Atlantic Ocean, NL - Rick Nickerson
My name is Richard Nickerson. I was born in Langley, lived most of my time on the West Coast. I’ve been working for McKeil coming up 5 years. I am a chief engineer with McKeil.
I have lots of watermarks, more like a bladder than a watermark. My first memory of actually being strongly connected to the water was when I was 10 years old. My father was in the armed forces, we’d been living in Germany for 5 years. We came back across to Canada on the Ivernia, a liner. That’s how they moved their personnel in those days.
I remember being on the middle of the Atlantic and all hell was breaking loose and everyone was flat on their backs not doing anything and just riding with it. I being a 10 year old kid was up and around, had the run of the ship, was all over the ship and everything. I remember going down to the stern and the weather didn’t affect me – it was great, I loved it. I was going down to the stern and I climbed in a coil of rope, the mooring lines in the back and I just hid in there for a while. Some sailors came down and were talking about this and that saying wow, this is good. And that was my first connection to the water and knew that that’s where I wanted to go, to be connected that way, and that’s proven all throughout my life.
I’ve been on the water since ‘72. I live on the water. Water is important because it gives me life, it keeps me alive and keeps me living in the moment because it is always variable, it is always changing and it’s important to life. When I found my way back to water, it’s been a part of life through it all…. Raising a family, having them all. I did charter work for years and I was able to take my family with me which was really great. I had a friend who was a mountain man at one point, he’d come to the water and say it’s great because you can take your whole family and go to places and explore and see things that you would otherwise require a lot of energy for, you would have to pack a lot of things. But on the water you can do a lot and go to a lot of places. I remember a moment, like I said, I took my family with me for a number of years.
I did research work for fisheries for 14 years and my family would come with me. There was a moment where I was sitting in an inlet on the Queen Charlottes, Haida Gwaii. I’m with my oldest boy, boxing the compass with him sitting down on the deck of a boat and boxing a compass. My youngest son who was 4 at the time (just about to start playschool), I could tell he was listening to what we were doing. Finally, he said, “Dad, I know which way playschool is”. We were about 60 miles away in an inlet surrounded by mountains. I said “oh you do, do you, which way is it”. He pointed and said “that way”, and he was dead right, he knew which exact direction to go. From that I realized both those boys had spent a lot of time on the water.

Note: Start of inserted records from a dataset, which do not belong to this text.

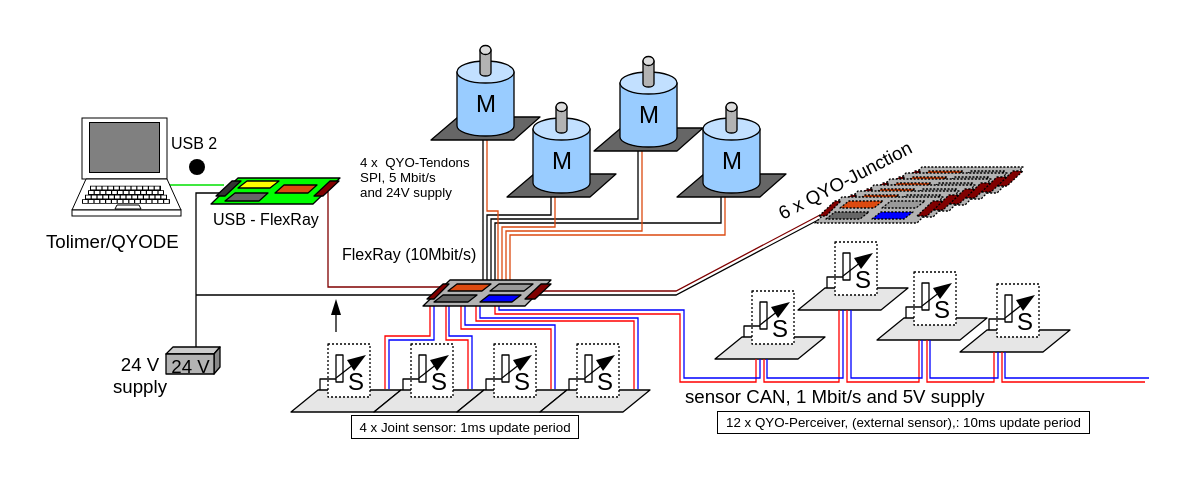
<!DOCTYPE html>
<html lang="en">
<head>
<meta charset="utf-8">
<title>Control network wiring diagram</title>
<style>
:root {
  --ink: #000;
  --paper: #fff;
  --motor: #99ccff;
  --motor-top: #c2e0ff;
  --motor-plate: #666;
  --sensor-plate: #e6e6e6;
  --board: #b3b3b3;
  --usb-board: #0f0;
  --chip-orange: #dc4a10;
  --chip-blue: #00f;
  --chip-dark: #666;
  --chip-grey: #999;
  --connector: #800000;
  --red: #f00;
  --blue: #00f;
  --spi: #dc4a10;
}
* { box-sizing: border-box; margin: 0; }
body { background: var(--paper); }
.diagram {
  position: relative;
  width: 1195px;
  height: 485px;
  overflow: hidden;
  background: var(--paper);
  color: var(--ink);
  font-family: "Liberation Sans", Arial, sans-serif;
}
.drawing { position: absolute; inset: 0; display: block; }
.drawing text { font-family: "Liberation Sans", Arial, sans-serif; font-size: 24px; fill: var(--ink); stroke: none; }

.label { position: absolute; white-space: nowrap; font-size: 16px; line-height: 20px; }
.large { font-size: 18.67px; line-height: 22px; }
.small { font-size: 13.33px; line-height: 15px; }
.boxed {
  display: flex;
  align-items: center;
  justify-content: center;
  border: 1.3px solid var(--ink);
  background: var(--paper);
}
.host { left: 46px; top: 231px; }
.usb { left: 171px; top: 134px; }
.bridge { left: 213px; top: 210px; }
.bus { left: 342px; top: 245px; }
.muscles { left: 360px; top: 155px; }
.supply { left: 113px; top: 354px; width: 54px; text-align: center; }
.ganglion { left: 783px; top: 203px; transform: rotate(-27.5deg); transform-origin: 0 17.5px; }
.can { left: 685px; top: 386px; }
.joint-note { left: 351px; top: 415px; width: 228px; height: 24px; }
.perceptor-note { left: 717px; top: 411px; width: 373px; height: 23px; }

.wires path { fill: none; stroke-width: 1.3; }
.power { stroke: var(--ink); }
.flexray { stroke: var(--connector); }
.spi { stroke: var(--spi); }
.can-red { stroke: var(--red); }
.can-blue { stroke: var(--blue); }
.usb-line { stroke: #00e000; }
.outlined { stroke: var(--ink); stroke-width: 1.3; stroke-linejoin: round; }
.stack { stroke-dasharray: 2 1.6; }
</style>
</head>
<body>
<main class="diagram">
  <svg class="drawing" width="1195" height="485" viewBox="0 0 1195 485" role="img" aria-label="Wiring between laptop, control boards, motors and sensors">
    <defs>
      <g id="motor">
        <polygon points="431,140 458,117 540,117 514,140" fill="var(--motor-plate)"/>
        <path d="M457 72V126A28.5 10 0 0 0 514 126V72Z" fill="var(--motor)"/>
        <ellipse cx="485.5" cy="72" rx="28.5" ry="11" fill="var(--motor-top)"/>
        <path d="M480 50V73A5.5 3 0 0 0 491 73V50Z" fill="#b3b3b3"/>
        <ellipse cx="485.5" cy="50" rx="5.5" ry="4.5" fill="#ddd"/>
        <text x="486" y="112" text-anchor="middle">M</text>
      </g>
      <g id="sensor">
        <polygon points="291,412 318,390 401,390 374,412" fill="var(--sensor-plate)"/>
        <rect x="328" y="344" width="42" height="53" fill="var(--paper)" stroke-dasharray="2 2"/>
        <path d="M320 390V379H336" fill="none"/>
        <rect x="336" y="355" width="7" height="27" fill="var(--paper)"/>
        <path d="M336 378L354 364" fill="none"/>
        <polygon points="366,355 347,360 354,371" fill="var(--ink)" stroke="none"/>
        <text x="356" y="390" text-anchor="middle">S</text>
      </g>
      <g id="control-board">
        <polygon points="423,306 450,280 551,280 525,306" fill="var(--board)"/>
        <polygon points="427,299 443,284 449,284 434,299" fill="var(--connector)"/>
        <polygon points="525,299 541,284 551,284 535,299" fill="var(--connector)"/>
        <polygon points="448,291 457,284 491,284 482,291" fill="var(--chip-orange)"/>
        <polygon points="490,291 499,284 533,284 524,291" fill="var(--chip-grey)"/>
        <polygon points="434,302 443,295 477,295 468,302" fill="var(--chip-dark)"/>
        <polygon points="480,302 489,295 521,295 512,302" fill="var(--chip-blue)"/>
      </g>
    </defs>

    <g id="plates-and-sensors" class="outlined">
      <use href="#sensor"/>
      <use href="#sensor" x="83"/>
      <use href="#sensor" x="166"/>
      <use href="#sensor" x="249"/>
      <use href="#sensor" x="424" y="-53"/>
      <use href="#sensor" x="507" y="-102"/>
      <use href="#sensor" x="586" y="-72"/>
      <use href="#sensor" x="669" y="-60"/>
    </g>

    <g id="wiring" class="wires">
      <path class="usb-line" d="M169 185H224"/>
      <path class="power" d="M222 193H196V348M196 295H676L820 219"/>
      <path class="flexray" d="M318 192H328V287H440M540 291H676L820 215"/>
      <path class="power" d="M483 140V280M551 196V215H487V280M638 151V219H491V280M721 196V223H495V280"/>
      <path class="spi" d="M487 140V211H498V280M555 196V227H502V280M642 151V231H506V280M725 196V235H510V280"/>
      <path class="can-red" d="M430 306V336H385V389M446 306V340H468V389M461 306V329H551V389M476 306V321H634V389"/>
      <path class="can-blue" d="M434 306V340H389V389M449 306V336H472V389M465 306V325H555V389M480 306V318H638V389"/>
      <path class="can-red" d="M495 306V314H680V382H756V359M764 359V382H839V310M847 310V382H919V340M927 340V382H994V352M1002 352V382H1145"/>
      <path class="can-blue" d="M499 306V310H684V378H760V359M767 359V378H843V310M851 310V378H922V340M930 340V378H998V352M1005 352V378H1149"/>
    </g>

    <g id="motors" class="outlined">
      <use href="#motor"/>
      <use href="#motor" x="163" y="11"/>
      <use href="#motor" x="76" y="57"/>
      <use href="#motor" x="246" y="57"/>
    </g>

    <use href="#control-board" class="outlined"/>
    <g id="board-stack" class="outlined stack">
      <use href="#control-board" x="472" y="-113"/>
      <use href="#control-board" x="456" y="-107"/>
      <use href="#control-board" x="440" y="-101"/>
      <use href="#control-board" x="424" y="-95"/>
      <use href="#control-board" x="408" y="-89"/>
      <use href="#control-board" x="392" y="-83"/>
    </g>

    <g id="usb-bridge" class="outlined">
      <polygon points="211,204 238,178 340,178 313,204" fill="var(--usb-board)"/>
      <polygon points="216,196 232,181 241,181 225,196" fill="#333"/>
      <polygon points="314,196 330,181 339,181 323,196" fill="var(--connector)"/>
      <polygon points="238,188 247,181 279,181 270,188" fill="#ff0"/>
      <polygon points="275,193 284,185 317,185 308,193" fill="var(--chip-orange)"/>
      <polygon points="225,201 235,193 268,193 259,201" fill="var(--chip-dark)"/>
    </g>
    <circle id="usb-marker" cx="197" cy="167" r="8"/>

    <g id="laptop" stroke="var(--ink)" fill="var(--paper)">
      <rect x="82" y="118" width="85" height="61"/>
      <rect x="89.5" y="122.5" width="70" height="50" fill="#808080"/>
      <polygon points="86,179 167,179 181,210 72,210"/>
      <rect x="72" y="210" width="109" height="6"/>
      <g stroke-width="4.4">
        <path d="M90 188H161M88 192.5H164M85 197H167M82 201.5H170"/>
        <path d="M91 188H160M89 192.5H163M86 197H166M83 201.5H169" stroke="var(--paper)" stroke-width="3.2" stroke-dasharray="4.6 1.2"/>
      </g>
      <polygon points="117,205 139,205 141,209 115,209"/>
    </g>

    <g id="power-supply" class="outlined">
      <polygon points="166,354 173,347 220,347 214,354" fill="#ccc"/>
      <polygon points="214,354 220,347 220,367 214,374" fill="#888"/>
      <rect x="166" y="354" width="48" height="20" fill="#b3b3b3"/>
      <text x="190.5" y="373" text-anchor="middle" style="font-size:18.67px">24 V</text>
    </g>

    <g id="bus-pointer" class="outlined">
      <path d="M336 332V314"/>
      <polygon points="336,299 331,315 341,315" stroke="none"/>
    </g>
  </svg>

  <p class="label large host">Tolimer/QYODE</p>
  <p class="label usb">USB 2</p>
  <p class="label bridge">USB - FlexRay</p>
  <p class="label bus">FlexRay (10Mbit/s)</p>
  <p class="label small muscles">4 x&nbsp; QYO-Tendons<br>SPI, 5 Mbit/s<br>and 24V supply</p>
  <p class="label large supply">24 V<br>supply</p>
  <p class="label large ganglion">6 x QYO-Junction</p>
  <p class="label large can">sensor CAN, 1 Mbit/s and 5V supply</p>
  <p class="label small boxed joint-note">4 x Joint sensor: 1ms update period</p>
  <p class="label small boxed perceptor-note">12 x QYO-Perceiver, (external sensor),: 10ms update period</p>
</main>
</body>
</html>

My oldest boy now has his own business, he runs his own boats, his own charter. I could see the connection, I could see what I enjoyed having been passed on to them. What I know of the family history is that they came up during the American Revolution time from the Massachusetts area and went to Nova Scotia. They had a fishing schooner and sailed that up and settled in a place called New Harbour and ran their schooners out of there. There are quite a few Nickersons in Nova Scotia with a fishing history with everyone connected to the water. My grandfather, the youngest of 13 boys, moved West after the first world war and came back after the first world war. My father was born in Alberta and it took me a while to find my own way back to the water. But I recognized it once I got on to the water, I knew it was definitely what I wanted to do with my time.